If you want to watch that decorated crew head to the stars, space fans can watch the launch from viewing areas near Port Canaveral. Be aware though that Port authorities are expecting a crowd. "Human spaceflight has historically generated tremendous public interest here on the Space Coast, and we know that our Port is a 'front seat' to that experience," Port CEO Capt. John Murray said in a statement. "We continue to work with state and local agencies to address some of the public's demand while maintaining our continued focus on public health and safety."

SpaceX Launches Transporter-1 Mission
Credit: NurPhoto / Contributor/Getty Images

If you want to watch the fun, make sure the launch hasn't been pushed back due to mechanical or weather conditions. Then, bring a mask and remember to socially distance from other fans. Port Canaveral highly recommends using the Waze app on your smartphone to stay up-to-date on traffic changes around popular viewing areas. They also want space enthusiasts to brace themselves for limited public parking at Port Canaveral on launch day and to remember to purchase Jetty Park parking passes online prior to arriving at the park. They underlined and italicized "prior to" in the press release, so they clearly mean business. For more information head here.

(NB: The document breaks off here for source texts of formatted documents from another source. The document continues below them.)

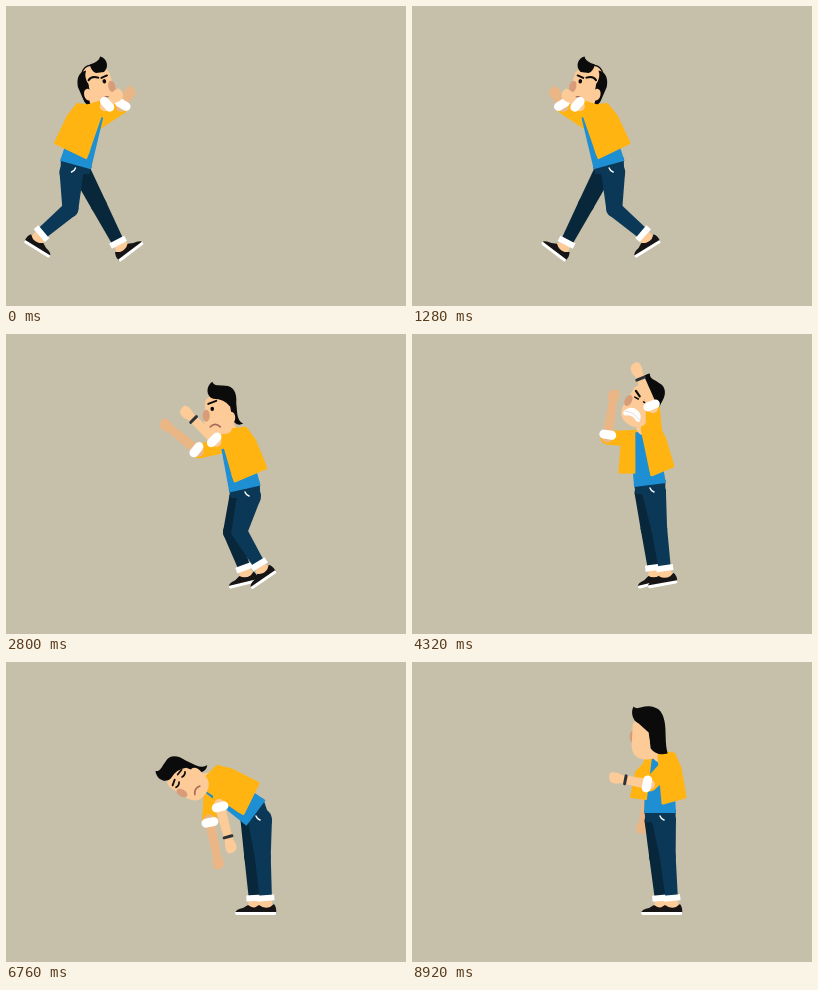
Recreate the animation shown at these times as an HTML page with a canvas. Size 400 by 300 pixels, loop 8960 ms.

```html
<!DOCTYPE html>
<html lang="en">
<head>
<meta charset="utf-8">
<title>Pacing man</title>
<style>
html, body { margin: 0; width: 100%; height: 100%; overflow: hidden; background: #c6c0aa; }
canvas { display: block; width: 400px; height: 300px; }
</style>
</head>
<body>
<canvas id="stage"></canvas>
<script>
const LOOP = 8960, STEP = 40, SPEED = 0.28, CYCLE = 640;
const TURNS = [859, 1671, 2500];
const WALK_END = 2660, STOP = 2800, BEAT = 255;
const C = {
  bg: '#c6c0aa', coat: '#ffb412', shirt: '#1e8fd2', near: '#0c3858', far: '#08273a',
  skin: '#fccb98', shade: '#eab686', nose: '#d99c78', lip: '#a8685a', hair: '#0c0b0c',
  white: '#ffffff', shoe: '#161415', watch: '#2c3338'
};

const canvas = document.getElementById('stage');
const g = canvas.getContext('2d');
const ratio = window.devicePixelRatio || 1;
canvas.width = 400 * ratio;
canvas.height = 300 * ratio;

const clamp = v => Math.max(0, Math.min(1, v));
const smooth = v => { v = clamp(v); return v * v * (3 - 2 * v); };
const mix = (a, b, k) => Array.isArray(a) ? a.map((v, i) => mix(v, b[i], k))
  : typeof a === 'number' ? a + (b - a) * k : k < .5 ? a : b;
const blend = (p, q, k) =>
  Object.fromEntries(Object.keys(p).map(key => [key, mix(p[key], q[key], k)]));

// Ankle x, y and angle; raising the heel tips the shoe forward.
const foot = (x, heel = 0) => [x, 238 - 6 * heel, -.6 * heel];

// Arms hold upper and lower angles: 0 hangs down, a quarter turn points ahead.
const STAND = {
  x: 248, y: 151, lean: 0, tilt: 0, near: [-.2, .15], far: [.1, .2], reach: 38,
  nearFoot: foot(260), farFoot: foot(249), open: 1, mood: 'sad'
};
const CRY = { ...STAND, x: 239, y: 155, lean: -.22, near: [1.5, 2.35], far: [1.3, 2.25],
  nearFoot: foot(254, 1), farFoot: foot(239, .4), reach: 42, open: 0 };
const ROAR = { ...STAND, x: 238, lean: -.12, tilt: .5, near: [3.1, 2.75], far: [1.6, 3.3],
  nearFoot: foot(253, .3), farFoot: foot(242, .4), reach: 42, mood: 'rage' };
const SHAKE = { ...STAND, x: 252, y: 157, tilt: .5, near: [1.4, 2.87], far: [1.5, 2.97],
  nearFoot: foot(277, .4), farFoot: foot(249), reach: 36, mood: 'rage' };
const STAGGER = { ...SHAKE, x: 260, near: [.9, 2], far: [1, 2.2], nearFoot: foot(287, .3) };
const SIGH = { ...STAND, x: 251, lean: .07, tilt: .3, near: [-.7, .2], mood: 'closed' };
const BENT = { ...STAND, x: 250, lean: -.96, tilt: -1.05, near: [.15, -.26], far: [.1, -.2],
  reach: 44, open: 0, mood: 'closed' };
const CHECK = { ...STAND, tilt: -.05, near: [.8, 1.76], far: [.2, .1], reach: 35 };
const LOOK = { ...CHECK, tilt: 0, far: [.07, .2], mood: 'away' };

const tantrum = [ROAR, SHAKE, CRY];
const KEYS = [[STOP, CRY]];
for (let i = 1; i <= 10; i++) KEYS.push([STOP + i * BEAT, tantrum[i % 3]]);
KEYS.push([5640, STAGGER], [6040, STAND], [6400, SIGH], [6680, BENT], [7420, BENT],
  [7840, STAND], [8200, CHECK], [8400, CHECK], [8640, LOOK], [LOOP, LOOK]);

function walkX(t) {
  return TURNS.reduce((x, at, i) => x + (i % 2 ? 2 : -2) * SPEED * Math.max(0, t - at), 72 + SPEED * t);
}

function stride(x, phase) {
  const p = phase % 1;
  if (p < .5) {
    const push = smooth((p - .3) / .2);
    return [x + mix(-41, 38, p * 2), 238 - 9 * push, .65 * (1 - clamp(p / .12)) - .55 * push];
  }
  const s = p * 2 - 1, swing = Math.sin(Math.PI * s);
  return [x + mix(38, -41, smooth(s)), 238 - 9 * (1 - s) - 14 * swing, mix(-.55, .65, s) - .35 * swing];
}

function walkPose(t) {
  const x = walkX(t), p = t / CYCLE;
  return { ...STAND, x: x + 2.5, y: 157 + 2 * Math.cos(4 * Math.PI * p), lean: -.27, tilt: .25,
    near: [1.93, 2.3], far: [2.1, 2.6], reach: 16, open: 0, mood: 'held',
    nearFoot: stride(x, p + .5), farFoot: stride(x, p) };
}

function poseAt(t) {
  if (t < STOP) return blend(walkPose(t), CRY, smooth((t - WALK_END) / (STOP - WALK_END)));
  const i = KEYS.findIndex(k => k[0] > t);
  const [t0, a] = KEYS[i - 1], [t1, b] = KEYS[i];
  const k = (t - t0) / (t1 - t0);
  const pose = blend(a, b, smooth(k));
  if (a === BENT && b === BENT) pose.lean += .03 * Math.sin(k * 4 * Math.PI);
  return pose;
}

function fill(path, color) {
  g.fillStyle = color;
  g.fill(new Path2D(path));
}
function line(path, color, width, cap = 'round') {
  g.strokeStyle = color;
  g.lineWidth = width;
  g.lineCap = cap;
  g.lineJoin = 'round';
  g.stroke(new Path2D(path));
}
function oval(x, y, rx, ry, color) {
  g.fillStyle = color;
  g.beginPath();
  g.ellipse(x, y, rx, ry, 0, 0, 7);
  g.fill();
}
function poly(points, color, round = 0) {
  const path = 'M' + points.join('L') + 'Z';
  fill(path, color);
  if (round) line(path, color, round);
}
function at(x, y, angle, draw) {
  g.save();
  g.translate(x, y);
  g.rotate(angle);
  draw();
  g.restore();
}

// Tapered bone with round joints; the end may be cut flat.
function limb(a, b, wa, wb, color, flat) {
  const dx = b[0] - a[0], dy = b[1] - a[1], d = Math.hypot(dx, dy) || 1;
  const side = (p, w) => [p[0] - dy / d * w / 2, p[1] + dx / d * w / 2];
  poly([side(a, wa), side(b, wb), side(b, -wb), side(a, -wa)], color);
  oval(...a, wa / 2, wa / 2, color);
  if (!flat) oval(...b, wb / 2, wb / 2, color);
}

function knee(hip, ankle) {
  const up = 37, low = 40;
  const dx = ankle[0] - hip[0], dy = ankle[1] - hip[1];
  const d = Math.hypot(dx, dy), reach = Math.min(d, up + low);
  const along = (up * up - low * low + reach * reach) / (2 * reach);
  const out = Math.sqrt(Math.max(0, up * up - along * along));
  return [hip[0] + (dx * along - dy * out) / d, hip[1] + (dy * along + dx * out) / d];
}

function leg(hip, [x, y, angle], top, color) {
  const k = knee(hip, [x, y]);
  at(x, y, angle, () => {
    fill('M-5,-3 H5 L7,9 H-8 Z', C.skin);
    fill('M-20,13 Q-19,9 -12,8 L-7,5 Q-2,9 4,7 L8,4 Q11,8 10,13 Z', C.shoe);
    fill('M-20,12 H10 V14 Q10,15 8,15 H-18 Q-20,15 -20,12 Z', C.white);
  });
  limb(hip, k, top, 16, color);
  limb(k, [x, y], 16, 12, color, true);
  at(x, y, Math.atan2(y - k[1], x - k[0]) - Math.PI / 2, () =>
    line('M-5.5,-2 H5.5', C.white, 6, 'square'));
}

const swing = ([x, y], angle, length) =>
  [x - Math.sin(angle) * length, y + Math.cos(angle) * length];

function arm(shoulder, [upper, lower], reach, skin, watch) {
  const elbow = swing(shoulder, upper, 28), hand = swing(elbow, lower, reach);
  limb(shoulder, elbow, 17, 14, C.coat);
  limb(elbow, hand, 10, 8, skin);
  at(...hand, lower + Math.PI / 2, () => {
    fill('M-6,-4 Q-1,-7 4,-5 Q8,-1 6,4 Q1,7 -6,4 Z', skin);
    if (watch) line('M-10,-4 V4', C.watch, 3);
  });
  at(...elbow, lower + Math.PI / 2, () => line('M3,-4 V4', C.white, 9));
}

function face(mood) {
  oval(-13, 0, 3.5, 6, C.nose);
  if (mood === 'sad' || mood === 'held') {
    oval(-7, -7, 1.8, 2.2, C.hair);
    line(mood === 'sad' ? 'M-11,-12 L-3,-15' : 'M-11,-12 L-5,-11 M-2,-12 Q4,-16 8,-12', C.hair, 2);
    line('M-9,11 Q-4,6 1,11', C.lip, 1.6);
  } else if (mood === 'rage') {
    line('M-11,-12 L-5,-9 M9,-14 L1,-9', C.hair, 2.2);
    line('M-9,-6 H-5 M1,-6 H5', C.hair, 1.6);
    fill('M-12,12 Q-10,4 -2,4 Q6,5 7,13 Q5,16 1,13 Q-4,11 -9,15 Q-12,15 -12,12 Z', C.white);
    line('M-11,11 Q-3,7 6,12', '#ddd3cf', .7);
  } else {
    line('M-11,-8 Q-8,-6 -5,-8 M1,-8 Q4,-6 7,-8', C.hair, 1.7);
    line('M-11,-12 L-5,-13 M1,-13 L7,-12', C.hair, 1.8);
    line('M-8,12 Q-3,8 2,12', C.lip, 1.6);
  }
}

function head(x, y, angle, mood) {
  at(x, y, angle, () => {
    if (mood === 'away') oval(-14, -2, 3, 6, C.nose);
    fill('M-14,-14 Q-12,-21 0,-21 Q15,-20 15,-5 L14,10 Q11,21 0,21 Q-14,21 -15,8 Z', C.skin);
    if (mood === 'away') {
      fill('M-8,-15 C-15,-18 -16,-28 -13,-32 C-9,-27 -4,-35 8,-31 C18,-28 19,-14 19,-2 Q19,8 21,15 Q10,18 4,10 L2,-6 Z', C.hair);
      oval(-1, 3, 4, 6, C.skin);
      return;
    }
    if (mood === 'held') {
      oval(5, -16, 9, 9, C.skin);
      fill('M-9,-16 C-16,-20 -15,-29 -9,-32 Q-7,-27 3,-27 Q3,-20 -1,-17 Z', C.hair);
      fill('M8,-22 Q19,-22 20,-8 L18,5 Q17,13 12,12 Q13,6 10,2 L9,-8 Q12,-16 8,-22 Z', C.hair);
      line('M3,-26 Q9,-27 13,-20', C.hair, 1.4);
    } else {
      fill('M-6,-17 C-13,-19 -14,-29 -7,-34 C-5,-29 0,-31 6,-30 C14,-30 18,-23 17,-13 L18,-2 Q19,6 24,8 Q16,11 13,3 L11,-9 Q5,-17 -6,-17 Z', C.hair);
    }
    oval(12, 2, 4, 6, C.skin);
    face(mood);
  });
}

function man(p) {
  const { x, y, lean, open, mood } = p, size = 57;
  const cos = Math.cos(lean), sin = Math.sin(lean);
  const neck = [x + sin * size, y - cos * size];
  const body = (u, v) => [neck[0] + cos * u - sin * v, neck[1] + sin * u + cos * v];
  const nod = p.tilt - .65;
  const skull = [neck[0] + 22 * Math.sin(nod), neck[1] - 22 * Math.cos(nod)];

  arm(body(-9, 9), p.far, p.reach, C.shade, false);
  leg([x - 6, y + 7], p.farFoot, 19, C.far);
  leg([x + 4, y + 7], p.nearFoot, 24, C.near);
  poly([body(-16, size - 3), body(16, size - 3), [x + 15, y + 9], [x - 14, y + 9]], C.near);
  line(`M${x},${y + 3} q1,3 4,4`, C.white, 1.4);

  poly([body(-14, 4), body(13, 0), body(16, size), body(-16, size)], C.shirt);
  limb(neck, mix(neck, skull, .6), 13, 13, C.skin);
  poly([body(-9, 1), body(mix(-9, -24, open), 16), body(mix(-9, -29, open), 41),
    body(mix(-9, -14, open), 43)], C.coat, 2);
  poly([body(mix(-11, -1, open), 1), body(0, -4), body(14, -2), body(20, 12), body(25, 41),
    body(mix(-8, 3, open), 47)], C.coat, 3);
  head(...skull, p.tilt, mood);
  arm(body(10, 9), p.near, p.reach, C.skin, mood !== 'held');
}

function draw(t) {
  g.setTransform(ratio, 0, 0, ratio, 0, 0);
  g.fillStyle = C.bg;
  g.fillRect(0, 0, 400, 300);
  const turned = TURNS.filter(at => t >= at).length % 2;
  if (t < WALK_END && !turned) {
    g.translate(2 * walkX(t), 0);
    g.scale(-1, 1);
  }
  man(poseAt(t));
}

const start = performance.now();
function tick() {
  const t = (performance.now() - start) % LOOP;
  draw(Math.floor(t / STEP) * STEP);
  requestAnimationFrame(tick);
}
tick();
</script>
</body>
</html>
```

If you want to watch, but don't want to battle traffic, you can also watch via NASA TV, the NASA App, or the agency's website.

How exciting! 3, 2, 1, blast off!